===== Entries provided

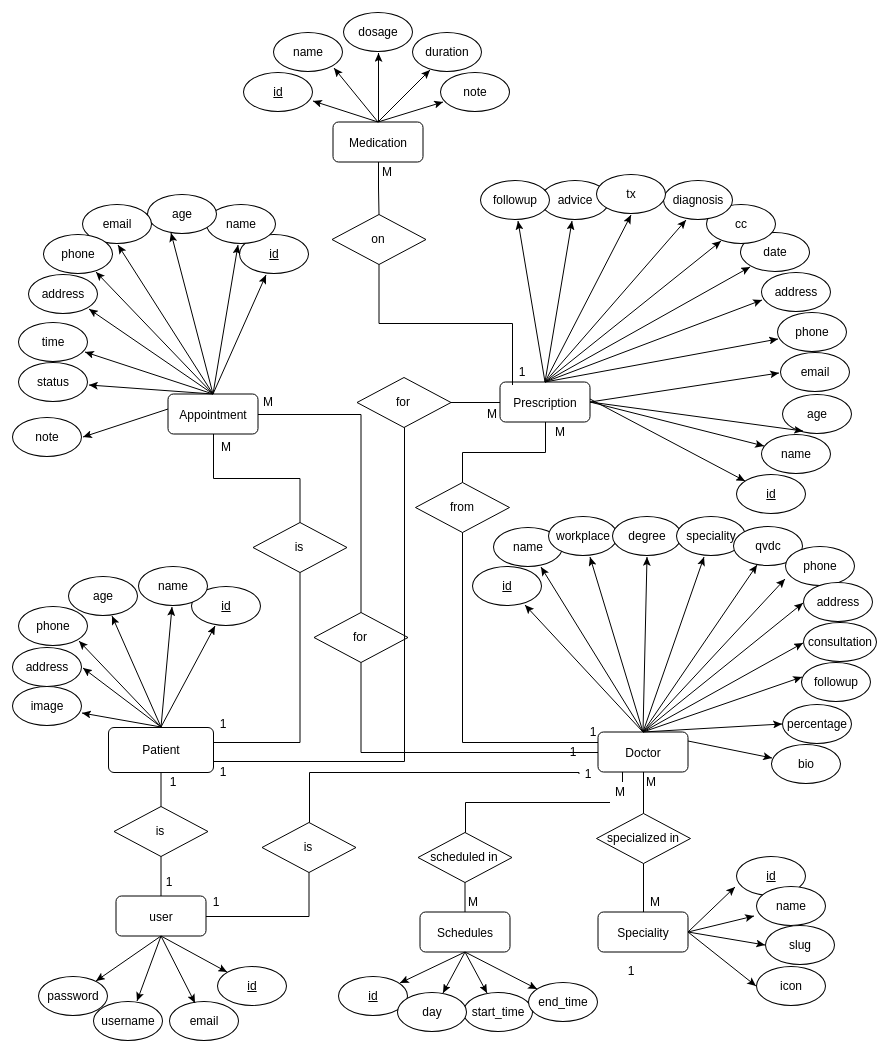
<!DOCTYPE html>
<html lang="en">
<head>
<meta charset="utf-8">
<title>Clinic entity relationship diagram</title>
<style>
:root { --ink: #000; --paper: #fff; }
* { box-sizing: border-box; }
html, body { margin: 0; background: var(--paper); }
.diagram {
  position: relative; width: 890px; height: 1054px; overflow: hidden;
  background: var(--paper); color: var(--ink);
  font: 12px/14px "Liberation Sans", Helvetica, Arial, sans-serif;
}
.diagram span {
  position: absolute; left: var(--x); top: var(--y);
  transform: translate(-50%, -50%);
  display: flex; align-items: center; justify-content: center;
  white-space: nowrap;
}
.diagram .attribute { width: 70px; height: 40px; border: 1px solid var(--ink); border-radius: 50%; background: var(--paper); }
.diagram .attribute.wide { width: 74px; }
.diagram .entity { width: 91px; height: 41px; border: 1px solid var(--ink); border-radius: 6px; background: var(--paper); }
.diagram .entity.large { width: 106px; height: 46px; }
.key { text-decoration: underline; }
.connectors { position: absolute; left: 0; top: 0; fill: none; stroke: var(--ink); stroke-width: 1; }
.arrows { marker-end: none; }
.arrows path { marker-end: url(#arrowhead); }
</style>
</head>
<body>
<main class="diagram">

  <!-- Medication -->
  <span class="attribute key" style="--x:278px;--y:92px">id</span>
  <span class="attribute" style="--x:308px;--y:52px">name</span>
  <span class="attribute" style="--x:378px;--y:32px">dosage</span>
  <span class="attribute" style="--x:447px;--y:52px">duration</span>
  <span class="attribute" style="--x:475px;--y:92px">note</span>
  <span class="entity" style="--x:378px;--y:142px">Medication</span>

  <!-- Appointment -->
  <span class="attribute key" style="--x:274px;--y:254px">id</span>
  <span class="attribute" style="--x:241px;--y:224px">name</span>
  <span class="attribute" style="--x:182px;--y:214px">age</span>
  <span class="attribute" style="--x:117px;--y:224px">email</span>
  <span class="attribute" style="--x:78px;--y:254px">phone</span>
  <span class="attribute" style="--x:63px;--y:294px">address</span>
  <span class="attribute" style="--x:53px;--y:342px">time</span>
  <span class="attribute" style="--x:53px;--y:382px">status</span>
  <span class="attribute" style="--x:47px;--y:437px">note</span>
  <span class="entity" style="--x:213px;--y:414px">Appointment</span>

  <!-- Prescription -->
  <span class="attribute key" style="--x:771px;--y:494px">id</span>
  <span class="attribute" style="--x:817px;--y:414px">age</span>
  <span class="attribute" style="--x:796px;--y:454px">name</span>
  <span class="attribute" style="--x:815px;--y:372px">email</span>
  <span class="attribute" style="--x:812px;--y:332px">phone</span>
  <span class="attribute" style="--x:796px;--y:292px">address</span>
  <span class="attribute" style="--x:775px;--y:252px">date</span>
  <span class="attribute" style="--x:741px;--y:224px">cc</span>
  <span class="attribute" style="--x:698px;--y:200px">diagnosis</span>
  <span class="attribute" style="--x:575px;--y:200px">advice</span>
  <span class="attribute" style="--x:631px;--y:194px">tx</span>
  <span class="attribute" style="--x:515px;--y:200px">followup</span>
  <span class="entity" style="--x:545px;--y:402px">Prescription</span>

  <!-- Doctor -->
  <span class="attribute" style="--x:528px;--y:547px">name</span>
  <span class="attribute key" style="--x:507px;--y:586px">id</span>
  <span class="attribute" style="--x:583px;--y:536px">workplace</span>
  <span class="attribute" style="--x:647px;--y:536px">degree</span>
  <span class="attribute" style="--x:711px;--y:536px">speciality</span>
  <span class="attribute" style="--x:768px;--y:546px">qvdc</span>
  <span class="attribute" style="--x:820px;--y:566px">phone</span>
  <span class="attribute" style="--x:838px;--y:602px">address</span>
  <span class="attribute wide" style="--x:840px;--y:642px">consultation</span>
  <span class="attribute" style="--x:836px;--y:682px">followup</span>
  <span class="attribute" style="--x:817px;--y:724px">percentage</span>
  <span class="attribute" style="--x:806px;--y:764px">bio</span>
  <span class="entity" style="--x:643px;--y:752px">Doctor</span>

  <!-- Patient -->
  <span class="attribute key" style="--x:226px;--y:606px">id</span>
  <span class="attribute" style="--x:173px;--y:586px">name</span>
  <span class="attribute" style="--x:103px;--y:596px">age</span>
  <span class="attribute" style="--x:53px;--y:626px">phone</span>
  <span class="attribute" style="--x:47px;--y:667px">address</span>
  <span class="attribute" style="--x:47px;--y:706px">image</span>
  <span class="entity large" style="--x:161px;--y:750px">Patient</span>

  <!-- User -->
  <span class="attribute key" style="--x:252px;--y:986px">id</span>
  <span class="attribute" style="--x:73px;--y:996px">password</span>
  <span class="attribute" style="--x:128px;--y:1021px">username</span>
  <span class="attribute" style="--x:204px;--y:1021px">email</span>
  <span class="entity" style="--x:161px;--y:916px">user</span>

  <!-- Schedules -->
  <span class="attribute key" style="--x:373px;--y:996px">id</span>
  <span class="attribute" style="--x:498px;--y:1012px">start_time</span>
  <span class="attribute" style="--x:432px;--y:1012px">day</span>
  <span class="attribute" style="--x:563px;--y:1002px">end_time</span>
  <span class="entity" style="--x:465px;--y:932px">Schedules</span>

  <!-- Speciality -->
  <span class="attribute key" style="--x:771px;--y:876px">id</span>
  <span class="attribute" style="--x:791px;--y:906px">name</span>
  <span class="attribute" style="--x:800px;--y:945px">slug</span>
  <span class="attribute" style="--x:791px;--y:986px">icon</span>
  <span class="entity" style="--x:643px;--y:932px">Speciality</span>

  <svg class="connectors" width="890" height="1054" viewBox="0 0 890 1054" aria-hidden="true">
    <defs>
      <marker id="arrowhead" markerUnits="userSpaceOnUse" markerWidth="10" markerHeight="8" refX="9" refY="4" orient="auto">
        <path d="M0 0L9 4L0 8L2 4Z" fill="#000" stroke="none"/>
      </marker>
      <polygon id="diamond" points="-47,0 0,-25 47,0 0,25"/>
    </defs>

    <g class="relationships">
      <use href="#diamond" x="379" y="239.5"/>
      <use href="#diamond" x="404" y="402.5"/>
      <use href="#diamond" x="462.5" y="507.5"/>
      <use href="#diamond" x="300" y="547.5"/>
      <use href="#diamond" x="361" y="637.5"/>
      <use href="#diamond" x="161" y="831.5"/>
      <use href="#diamond" x="309" y="847.5"/>
      <use href="#diamond" x="465" y="857.5"/>
      <use href="#diamond" x="643.5" y="838.5"/>
    </g>

    <g class="links">
      <path d="M378.5 162V188L379 214.5M379 264.5V323.5H512.5V385"/>
      <path d="M500 402.5H451M404.5 427.5V761.5H214"/>
      <path d="M545.5 422V452.5H462.5V482.5M462.5 532.5V742.5H598"/>
      <path d="M258 414.5H361V612.5M361 662.5V752.5H598"/>
      <path d="M213.5 434V478.5H300V522.5M300 572.5V742.5H214"/>
      <path d="M161 773V806.5M161 856.5V896"/>
      <path d="M206 916.5H309V872.5M309.5 822.5V772.5H579V774"/>
      <path d="M622.5 772V782M610 802.5H465.5V832.5M465 882.5V912"/>
      <path d="M643.5 772V813.5M643.5 863.5V912"/>
    </g>

    <g class="arrows">
      <path d="M378 122L313 101"/>
      <path d="M378 122L334 68"/>
      <path d="M378.5 122V53"/>
      <path d="M378 122L430 70"/>
      <path d="M378 122L443 102"/>

      <path d="M213 394L266 275"/>
      <path d="M213 394L238 245"/>
      <path d="M213 394L171 233"/>
      <path d="M213 394L118 245"/>
      <path d="M213 394L96 272"/>
      <path d="M213 394L89 309"/>
      <path d="M213 394L85 352"/>
      <path d="M213 394L89 385"/>
      <path d="M168 409L83 437"/>

      <path d="M545 382L518 221"/>
      <path d="M545 382L572 221"/>
      <path d="M545 382L631 215"/>
      <path d="M545 382L686 220"/>
      <path d="M545 382L721 241"/>
      <path d="M545 382L750 267"/>
      <path d="M545 382L762 300"/>
      <path d="M545 382L778 339"/>
      <path d="M590 402L779 373"/>
      <path d="M590 402L803 431"/>
      <path d="M590 402L764 446"/>
      <path d="M590 399L745 481"/>

      <path d="M643 732L525 605"/>
      <path d="M643 732L541 567"/>
      <path d="M643 732L590 557"/>
      <path d="M643 732L647 557"/>
      <path d="M643 732L704 557"/>
      <path d="M643 732L757 565"/>
      <path d="M643 732L785 579"/>
      <path d="M643 732L803 603"/>
      <path d="M643 732L803 643"/>
      <path d="M643 732L802 677"/>
      <path d="M643 732L782 724"/>
      <path d="M688 741L772 758"/>

      <path d="M161 727L215 626"/>
      <path d="M161 727L172 607"/>
      <path d="M161 727L112 616"/>
      <path d="M161 727L79 641"/>
      <path d="M161 727L83 668"/>
      <path d="M161 727L82 713"/>

      <path d="M161 936L96 981"/>
      <path d="M161 936L137 1001"/>
      <path d="M161 936L195 1003"/>
      <path d="M161 936L227 972"/>

      <path d="M465 952L400 983"/>
      <path d="M465 952L443 993"/>
      <path d="M465 952L487 993"/>
      <path d="M465 952L537 989"/>

      <path d="M688 932L735 887"/>
      <path d="M688 932L754 916"/>
      <path d="M688 932L765 945"/>
      <path d="M688 932L756 986"/>
    </g>
  </svg>

  <!-- Relationship labels -->
  <span style="--x:378px;--y:239px">on</span>
  <span style="--x:403px;--y:402px">for</span>
  <span style="--x:462px;--y:507px">from</span>
  <span style="--x:299px;--y:547px">is</span>
  <span style="--x:360px;--y:637px">for</span>
  <span style="--x:160px;--y:831px">is</span>
  <span style="--x:308px;--y:847px">is</span>
  <span style="--x:464px;--y:857px">scheduled in</span>
  <span style="--x:643px;--y:838px">specialized in</span>

  <!-- Cardinalities -->
  <span style="--x:387px;--y:172px">M</span>
  <span style="--x:522px;--y:372px">1</span>
  <span style="--x:492px;--y:414px">M</span>
  <span style="--x:560px;--y:432px">M</span>
  <span style="--x:268px;--y:402px">M</span>
  <span style="--x:226px;--y:447px">M</span>
  <span style="--x:223px;--y:724px">1</span>
  <span style="--x:223px;--y:772px">1</span>
  <span style="--x:173px;--y:782px">1</span>
  <span style="--x:169px;--y:882px">1</span>
  <span style="--x:216px;--y:902px">1</span>
  <span style="--x:593px;--y:732px">1</span>
  <span style="--x:573px;--y:752px">1</span>
  <span style="--x:588px;--y:774px">1</span>
  <span style="--x:620px;--y:792px">M</span>
  <span style="--x:651px;--y:782px">M</span>
  <span style="--x:473px;--y:902px">M</span>
  <span style="--x:655px;--y:902px">M</span>
  <span style="--x:631px;--y:971px">1</span>
</main>
</body>
</html>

==========

Problem to solve: Take every line from the records that holds "none" and copy it down.

Solution for this task:
.connectors { position: absolute; left: 0; top: 0; fill: none; stroke: var(--ink); stroke-width: 1; }
.arrows { marker-end: none; }
        <path d="M0 0L9 4L0 8L2 4Z" fill="#000" stroke="none"/>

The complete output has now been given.